#### [Data for processing]
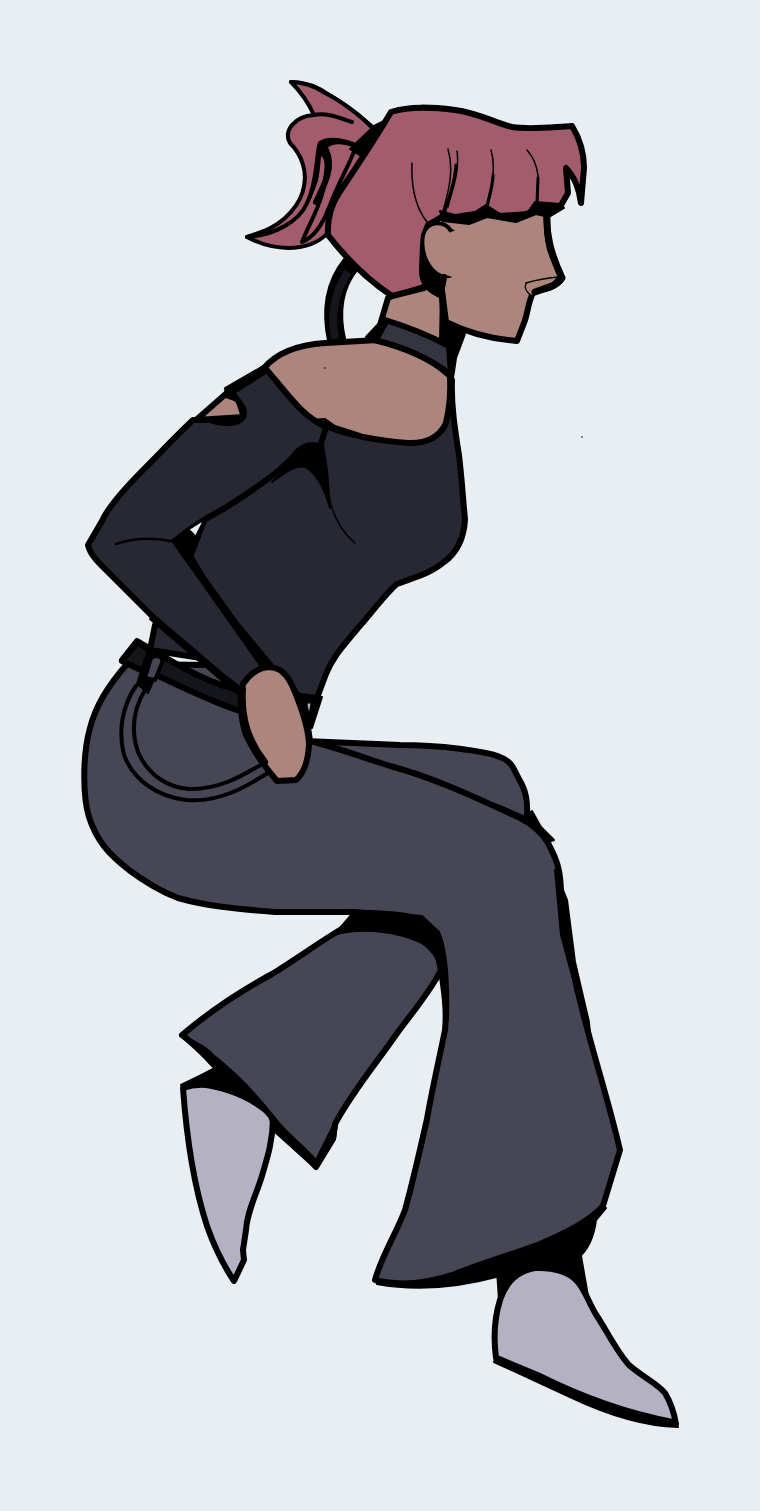
<!DOCTYPE html>
<html lang="en">
<head>
<meta charset="utf-8">
<title>Seated figure in profile</title>
<style>
:root {
  --paper: #e8eef2;
  --ink: #000;
  --hair: #a35c6e;
  --skin: #ac857d;
  --shirt: #282832;
  --collar: #34353f;
  --belt: #15151c;
  --denim: #474654;
  --shoe: #b4b1c2;
}
html, body { margin: 0; height: 100%; overflow: hidden; background: var(--paper); }
svg { display: block; width: 760px; height: 1511px; }
.figure { stroke: var(--ink); stroke-width: 6; stroke-linejoin: round; stroke-linecap: round; }
.hair { fill: var(--hair); }
.skin { fill: var(--skin); }
.shirt { fill: var(--shirt); }
.collar { fill: var(--collar); }
.belt { fill: var(--belt); }
.denim { fill: var(--denim); }
.shoe { fill: var(--shoe); }
.paper { fill: var(--paper); }
.shade { fill: var(--ink); stroke-width: 2; }
.line { fill: none; }
.thin { fill: none; stroke-width: 1.5; }
.mid { stroke-width: 4; }
</style>
</head>
<body>
<svg viewBox="0 0 760 1511" role="img" aria-label="Pink-haired figure in a dark top and flared trousers, seated in profile">
  <rect class="paper" width="760" height="1511"/>
  <g class="figure">

    <g id="far-leg">
      <path class="shade" d="M181 1085L216 1068L275 1112L273 1136L240 1110Z"/>
      <path class="shoe" d="M183 1088C200 1082 212 1085 230 1091C248 1097 262 1106 273 1117C273 1140 268 1156 261 1179C254 1200 247 1213 246 1230L243 1250L244 1260L234 1281C224 1266 214 1246 207 1226C192 1180 186 1130 183 1088Z"/>
      <path class="shade" d="M182 1086L215 1068L272 1108L272 1118C250 1096 215 1082 196 1084Z"/>
      <path class="denim" d="M182 1035C215 1007 250 986 272 974C298 958 325 938 350 924L432 930L441 970C430 992 412 1013 398 1032C378 1061 352 1092 335 1124L333 1139L316 1167C300 1149 284 1133 270 1115C250 1089 232 1078 212 1062C202 1053 193 1043 182 1035Z"/>
      <path class="shade" d="M184 1035C197 1045 204 1044 212 1054C232 1070 250 1086 264 1106C278 1126 298 1140 316 1160L333 1126L337 1124L335 1139L316 1169L275 1132L268 1114L212 1066Z"/>
      <path class="shade" d="M334 935C365 926 400 933 420 942C432 950 437 957 440 968L444 935L420 914L352 914Z"/>
      <path class="denim" d="M305 741L400 745C440 745 485 751 500 757C512 761 514 770 519 779C526 791 528 800 527 820L500 808Z"/>
    </g>

    <g id="near-leg">
      <path class="shade" d="M497 1270L580 1250L589 1302L510 1284L499 1300Z"/>
      <path class="shoe" d="M500 1300C505 1285 516 1271 535 1268C555 1267 570 1273 577 1281C586 1291 589 1304 597 1316C608 1333 617 1352 629 1365C641 1376 657 1383 665 1393C671 1403 674 1412 676 1424C655 1424 630 1418 605 1408C565 1393 533 1374 496 1358C493 1335 495 1316 500 1300Z"/>
      <path class="shade" d="M497 1356L540 1374C580 1394 625 1411 673 1420L678 1427C645 1426 610 1416 570 1397L494 1362Z"/>
      <path class="shade" d="M376 1278C408 1284 440 1280 465 1269L598 1208L606 1208L596 1220C594 1236 588 1250 578 1258C556 1264 530 1269 500 1276C460 1287 420 1292 377 1284Z"/>
      <path class="denim" d="M127 664C108 686 96 705 90 728C82 757 83 798 89 817C97 842 110 855 129 870C145 882 160 891 178 898C210 907 240 909 275 912L350 912C380 914 405 913 422 921C438 930 441 950 441 970C444 990 447 1010 445 1030C439 1060 432 1090 427 1119C420 1150 412 1185 405 1210C395 1236 382 1255 375 1280C398 1286 425 1284 455 1274C480 1264 510 1255 540 1244C565 1233 590 1221 603 1206L620 1150C609 1103 596 1063 586 1024C575 985 566 938 561 895C561 870 557 860 548 843C541 831 532 824 520 818C475 797 432 777 390 766C365 758 338 748 310 741L304 700L210 665Z"/>
      <path class="shade" d="M351 919C385 920 414 926 430 938C440 948 441 965 442 980L445 1020L448 1020C449 980 447 950 439 932L422 916L352 910Z"/>
      <path class="shade" d="M525 815L532 811L541 827L554 840L548 842Z"/>
      <path class="shade" d="M555 870L561 935L580 1005L590 1035L589 1022L575 962L567 900Z"/>
      <path class="line mid" d="M136 686C122 706 118 732 124 755C134 782 160 797 186 800C220 803 248 786 274 769"/>
      <path class="line mid" d="M145 690C134 708 130 728 138 752C148 775 168 788 190 789C220 789 240 777 264 763"/>
    </g>

    <g id="waist">
      <path class="belt" d="M137 641L122 660C160 675 200 698 240 711L247 692C205 684 170 660 137 641Z"/>
      <path class="shade" d="M148 650L163 658L148 693L137 684Z"/>
      <path class="denim mid" d="M151 658C157 654 164 657 162 663L155 680L145 678Z"/>
      <path class="belt" d="M138 642L150 651L143 671L122 661Z"/>
      <path class="shade" d="M300 696L322 697L312 728L304 728Z"/>
      <path class="shoe mid" d="M305 702L313 701L309 722Z"/>
    </g>

    <g id="braid">
      <path class="line" stroke-width="22" style="stroke-width:19;stroke-linecap:butt" d="M351 264C334 285 330 312 337 342"/>
      <path class="line" style="stroke:var(--belt);stroke-width:8;stroke-linecap:butt" d="M348 272C334 293 331 317 335 339"/>
    </g>

    <g id="torso">
      <path class="shirt" d="M262 369L325 425L452 380C451 405 455 430 459 455C462 480 463 500 465 519C464 540 455 554 444 562C430 574 412 578 397 584C384 595 371 614 358 628C345 644 333 656 326 674L317 698L300 696L265 668L150 650L155 625L192 552L210 505Z"/>
      <path class="skin" d="M264 368C275 355 295 345 325 343L378 340C405 345 430 358 450 376C451 395 449 410 446 423C440 437 426 444 408 443C382 441 350 436 326 426L310 422C293 407 280 385 264 368Z"/>
      <path class="shade" d="M308 420L325 419L335 426L360 434L336 431Z"/>
      <path class="thin" d="M326 470C327 505 338 529 355 543"/>
      <path class="shade" d="M272 482C290 466 301 449 314 442L323 445L327 470L330 508C325 490 318 475 306 467C294 464 284 474 272 482Z"/>
      <circle cx="325" cy="368" r=".8" class="shade" style="stroke:none"/>
    </g>

    <g id="near-arm">
      <path class="skin" d="M228 392L238 399L244 417L196 420Z"/>
      <path class="shirt" d="M265 368L229 389C238 402 247 408 243 417C238 424 225 425 210 420L193 420C176 436 160 453 145 468C128 485 108 507 102 521L88 545C91 558 104 567 116 580L153 617C183 643 212 666 238 691L265 668C247 640 224 612 206 584C195 569 185 556 175 541C190 528 208 517 225 508C250 492 276 475 292 458C300 447 310 442 320 447L326 427C300 415 285 390 265 368Z"/>
      <path class="shade" d="M225 388L265 365L269 371L230 396L240 402L226 397Z"/>
      <path class="paper" style="stroke:none" d="M186 532L202 522L195 536Z"/>
      <path class="shade" d="M172 540L189 530L197 538L190 552L205 577L238 623L272 664L262 668L200 580Z"/>
      <path class="thin" d="M184 543L189 537L193 543"/>
      <path class="thin" style="stroke-width:2.5" d="M116 544C137 537 158 538 175 542"/>
      <path class="shade" d="M150 619L158 624L240 687L235 692Z"/>
      <path class="skin" d="M243 684C252 671 262 667 270 667C284 668 290 680 295 692C301 707 309 728 309 745C308 762 304 773 296 780L277 781C265 767 254 752 246 735C240 718 240 698 243 684Z"/>
      <path class="line" style="stroke-width:8" d="M242 690C240 718 248 742 264 762"/>
    </g>

    <g id="neck">
      <path class="skin" d="M388 298L440 275L446 345L380 325Z"/>
      <path class="shade" d="M441 290L446 322L465 334L456 358L452 385L440 342Z"/>
      <path class="collar" d="M385 320C408 327 430 336 449 346L451 375C428 357 404 347 374 340Z"/>
      <path class="shade" d="M366 337L382 320L388 322L377 342Z"/>
    </g>

    <g id="ponytail">
      <path class="hair mid" d="M291 82C307 82 320 88 331 96C349 108 362 119 375 132L355 151C352 141 338 135 325 142C316 152 320 170 315 183C308 203 303 211 289 222C275 232 260 235 247 237C262 245 280 250 300 247C317 244 329 235 334 223L384 146L375 129C362 118 348 106 331 96Z"/>
      <path class="hair mid" d="M291 82C303 94 309 104 314 115C295 116 283 131 290 143C302 155 307 171 304 186C301 205 284 223 264 231L247 237C274 235 299 222 307 203C318 181 316 151 320 143C330 137 350 140 364 150L376 132C360 113 335 98 325 93C313 85 302 82 291 82Z"/>
      <path class="hair mid" d="M314 115C326 112 340 118 352 122"/>
      <path class="hair mid" d="M323 155C323 142 337 139 356 146C351 162 339 181 330 205C322 226 314 237 302 242C310 222 321 205 324 186C326 172 329 160 323 155Z"/>
      <path class="shade" d="M374 126L386 120L361 156L350 149Z"/>
      <path class="line" d="M326 150C334 166 325 184 316 202"/>
    </g>

    <g id="head">
      <path class="skin" d="M432 220L480 208L547 206C546 225 547 243 552 255L562 278C556 288 546 289 534 291C528 301 528 313 524 323L517 341C492 339 466 332 446 322L440 275Z"/>
      <path class="skin" style="stroke-width:1.5" d="M558 277C546 278 536 280 526 283C524 288 527 293 532 296L537 289L552 284Z"/>
      <path class="line" style="stroke-width:7" d="M547 212C546 235 550 252 562 278C557 286 546 288 535 292"/>
      <path class="hair" d="M391 112C410 106 431 107 455 110C478 113 493 122 512 127C532 130 552 127 572 126C580 139 584 154 584 168L581 203C579 189 574 176 566 168L568 193L560 207L538 206L529 213C515 219 500 218 487 211L475 217L456 220L445 215L428 225C421 240 426 258 432 273L424 288L392 296C368 280 345 257 328 235C327 219 332 204 339 193C357 166 374 141 391 112Z"/>
      <path class="shade" d="M440 211L455 215L475 212L486 205L500 214L528 212L535 202L560 204L564 208L549 217L536 214L516 222L487 217L469 224L443 221Z"/>
      <path class="thin" d="M412 163C411 188 416 208 427 222M448 149C454 170 449 190 443 211M457 151C460 173 452 190 448 207M491 150C497 170 490 190 486 207M527 150C541 166 539 184 537 204"/>
      <path class="line" style="stroke-width:3" d="M456 165C455 183 449 196 445 211M493 175C493 187 489 197 487 207M538 178L537 203"/>
      <path class="shade" d="M421 245C423 261 430 272 446 278L442 298C428 293 419 284 420 268Z"/>
      <path class="skin mid" d="M451 231C445 220 427 220 423 235C420 253 428 270 441 276L450 276L454 232Z"/>
      <path class="skin" style="stroke:none" d="M449 233L464 226L462 280L446 275Z"/>
      <path class="line mid" d="M392 296L424 286M441 276L446 322"/>
    </g>

    <circle class="shade" style="stroke:none" cx="582" cy="437" r=".8"/>
  </g>
</svg>
</body>
</html>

#### [Your task]
On how many lines above does the word "none" appear? Only the number should be given.

#### [Final answer]
6